* ABOUT THIS EXERCISE:
Report every line of the data where the string "glass" appears.

-=-=-=-=-

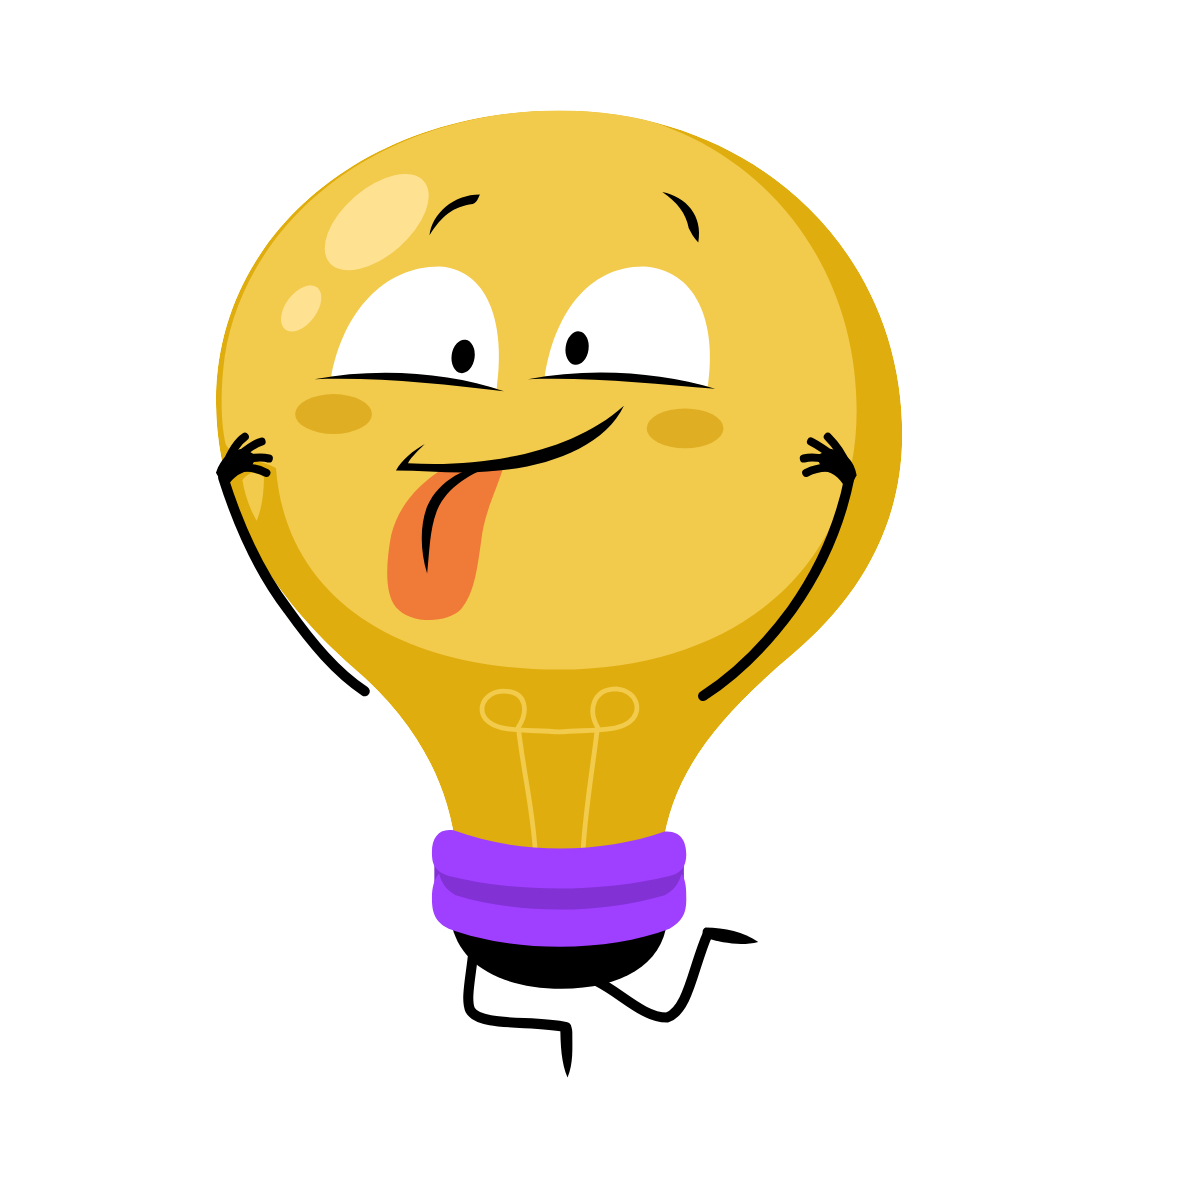
<!DOCTYPE html>
<html lang="en">
<head>
<meta charset="utf-8">
<title>Silly light bulb</title>
<style>
:root {
  --paper: #ffffff;
  --glass: #f2ca4c;
  --glass-shade: #dfad0d;
  --glass-shine: #ffe291;
  --cheek: #e0ae22;
  --tongue: #f07a37;
  --collar: #9f3fff;
  --collar-shade: #8231d4;
  --ink: #000000;
}
html, body { margin: 0; background: var(--paper); overflow: hidden; }
.canvas { display: block; width: 1195px; height: 1200px; background: var(--paper); }
.shade { fill: var(--glass-shade); }
.light { fill: var(--glass); }
.shine { fill: var(--glass-shine); }
.filament { fill: none; stroke: var(--glass); stroke-width: 2; stroke-linecap: round; stroke-linejoin: round; }
.white { fill: var(--paper); }
.cheek { fill: var(--cheek); }
.tongue { fill: var(--tongue); }
.ink { fill: var(--ink); }
.limb { fill: none; stroke: var(--ink); stroke-width: 4.2; stroke-linecap: round; stroke-linejoin: round; }
.finger { fill: none; stroke: var(--ink); stroke-width: 3.4; stroke-linecap: round; stroke-linejoin: round; }
.collar { fill: var(--collar); }
.collar-shade { fill: var(--collar-shade); }
</style>
</head>
<body>
<svg class="canvas" viewBox="0 0 498 500" role="img" aria-label="A yellow light bulb character sticking out its tongue, hands held beside its head">
  <defs>
    <path id="bulb-outline" d="M233 46C314 46 376 104 376 181C376 219 358 249 331 272C299 299 280 322 276 354L190 354C187 326 173 300 147 278C113 248 90 212 90 167C90 98 152 46 233 46Z"/>
    <clipPath id="bulb-clip"><use href="#bulb-outline"/></clipPath>
  </defs>

  <g id="legs">
    <path class="limb" d="M197 399C196 408 194 417 196 421C200 428 222 425 236 428"/>
    <path class="ink" d="M233.500 426.500C236 425 238.500 427 238.500 430C238.500 437 239 443 236.500 449C234 443 233.500 436 233.500 426.500Z"/>
    <path class="limb" d="M249 409C259 414 268 424 278 424C287 421 289 402 295 389"/>
    <path class="ink" d="M294 386.500C302 386.500 310 388.500 316 392.500C309 394.300 301 393 294 390.800C292.300 389.500 292.500 387 294 386.500Z"/>
  </g>

  <g id="glass" clip-path="url(#bulb-clip)">
    <use href="#bulb-outline" class="shade"/>
    <path class="light" d="M252 46C315 56 357 108 357 171C357 237 306 279 233 279C166 279 119 249 115 195C106 190 98 193 94 185C92 176 92 164 93 154C98 98 154 40 252 46Z"/>
    <path class="light" d="M101 200C104 196 108 196 110 199C110 206 109 212 107 217C104 212 102 206 101 200Z"/>
    <ellipse class="shine" cx="157" cy="92.500" rx="26" ry="14" transform="rotate(-41 157 92.500)"/>
    <ellipse class="shine" cx="125.500" cy="128.500" rx="11" ry="6.500" transform="rotate(-53 125.500 128.500)"/>
    <path class="filament" d="M223 354C222 337 218 321 216 303C220 297 220 288 210 288C201 288 198 297 204 301C209 305 220 304 233 305C246 304 256 305 262 301C268 297 266 288 257 287C247 287 245 296 249 303C247 320 244 337 243 354"/>
  </g>

  <g id="screw-base">
    <path class="ink" d="M188 384H278C276 402 259 412 234 412C209 412 191 402 188 384Z"/>
    <path class="collar-shade" d="M181 357C208 370 258 370 285 358L285 376C258 389 208 389 181 376Z"/>
    <path class="collar" d="M189 346C216 356 250 356 277 346.500C284 346 286 351 286 356C286 361 284 364 279 365C250 372 215 372 187 365C181 363 180 360 180 355C180 349 183 345 189 346Z"/>
    <path class="collar" d="M183 364C184 368 186 371 190 373C216 381 250 381 277 373C281 371 283 368 284 364C286 367 286 371 286 375C286 381 284 384 279 387C253 397 214 397 187 387C181 384 180 380 180 374C180 370 181 366 183 364Z"/>
  </g>

  <g id="face">
    <g id="brows">
      <path class="ink" d="M179 98C180 89 189 81 200 81C199 83 199 84 197 85C189 86 184 90 179 98Z"/>
      <path class="ink" d="M276 80C286 82 293 90 291 101C289 99 288 97 287 95C286 89 282 84 276 80Z"/>
    </g>
    <g id="eye-left">
      <path class="white" d="M138 157C143 130 160 111 183 111C203 112 211 134 207 162C184 156 161 155 138 157Z"/>
      <ellipse class="ink" cx="193" cy="148.500" rx="4.800" ry="7" transform="rotate(8 193 148.500)"/>
      <path class="ink" d="M131 158C157 153 187 155 210 163C185 160 157 157 131 158Z"/>
    </g>
    <g id="eye-right">
      <path class="white" d="M227 157C231 131 245 111 268 111C290 112 299 134 295 161C273 156 249 154 227 157Z"/>
      <ellipse class="ink" cx="240.500" cy="145" rx="4.800" ry="7" transform="rotate(8 240.500 145)"/>
      <path class="ink" d="M220 158C246 153 275 155 298 162C273 160 246 157 220 158Z"/>
    </g>
    <ellipse class="cheek" cx="139" cy="172.500" rx="16" ry="8.300"/>
    <ellipse class="cheek" cx="285.500" cy="178.500" rx="16" ry="8.300"/>
    <g id="mouth">
      <path class="tongue" d="M185 195C192 196 202 196 210 194C207 204 203 211 201 222C199 236 198 247 192 254C186 260 171 260 165 253C160 247 161 234 163 223C166 211 174 202 185 195Z"/>
      <path class="ink" d="M208 193C196 197 186 203 182 213C179 221 179 230 178 239C175 229 175 219 178 211C183 200 194 194 208 193Z"/>
      <path class="ink" d="M177 185C173 189 171 191 170 193C203 195 239 188 260 169C252 186 228 195 203 196.500C190 197.500 177 196 165 196C168 191 172 188 177 185Z"/>
    </g>
  </g>

  <g id="arms">
    <path class="limb" d="M93 199C99 218 107 237 120 254C130 268 140 280 152 288"/>
    <path class="ink" d="M90 197C92 191 96 187 102 187L107 190L104 196C99 197 96 200 94 204Z"/>
    <path class="finger" d="M94 194C96 189 99 184 102 182M97 192C101 189 105 185 109 184M98 193C103 191 108 190 112 191M97 196C102 194 107 195 111 197"/>
    <path class="limb" d="M354 199C350 219 342 237 330 254C319 269 307 281 293 290"/>
    <path class="ink" d="M357 198C356 192 352 188 346 187L340 190L343 196C348 197 351 200 353 205Z"/>
    <path class="finger" d="M353 194C351 189 348 185 345 182M350 192C346 189 342 186 338 184M349 193C344 191 339 190 335 191M350 196C345 194 340 195 336 197"/>
  </g>
</svg>
</body>
</html>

-=-=-=-=-

* YOUR RESPONSE:
  --glass: #f2ca4c;
  --glass-shade: #dfad0d;
  --glass-shine: #ffe291;
.shade { fill: var(--glass-shade); }
.light { fill: var(--glass); }
.shine { fill: var(--glass-shine); }
.filament { fill: none; stroke: var(--glass); stroke-width: 2; stroke-linecap: round; stroke-linejoin: round; }
  <g id="glass" clip-path="url(#bulb-clip)">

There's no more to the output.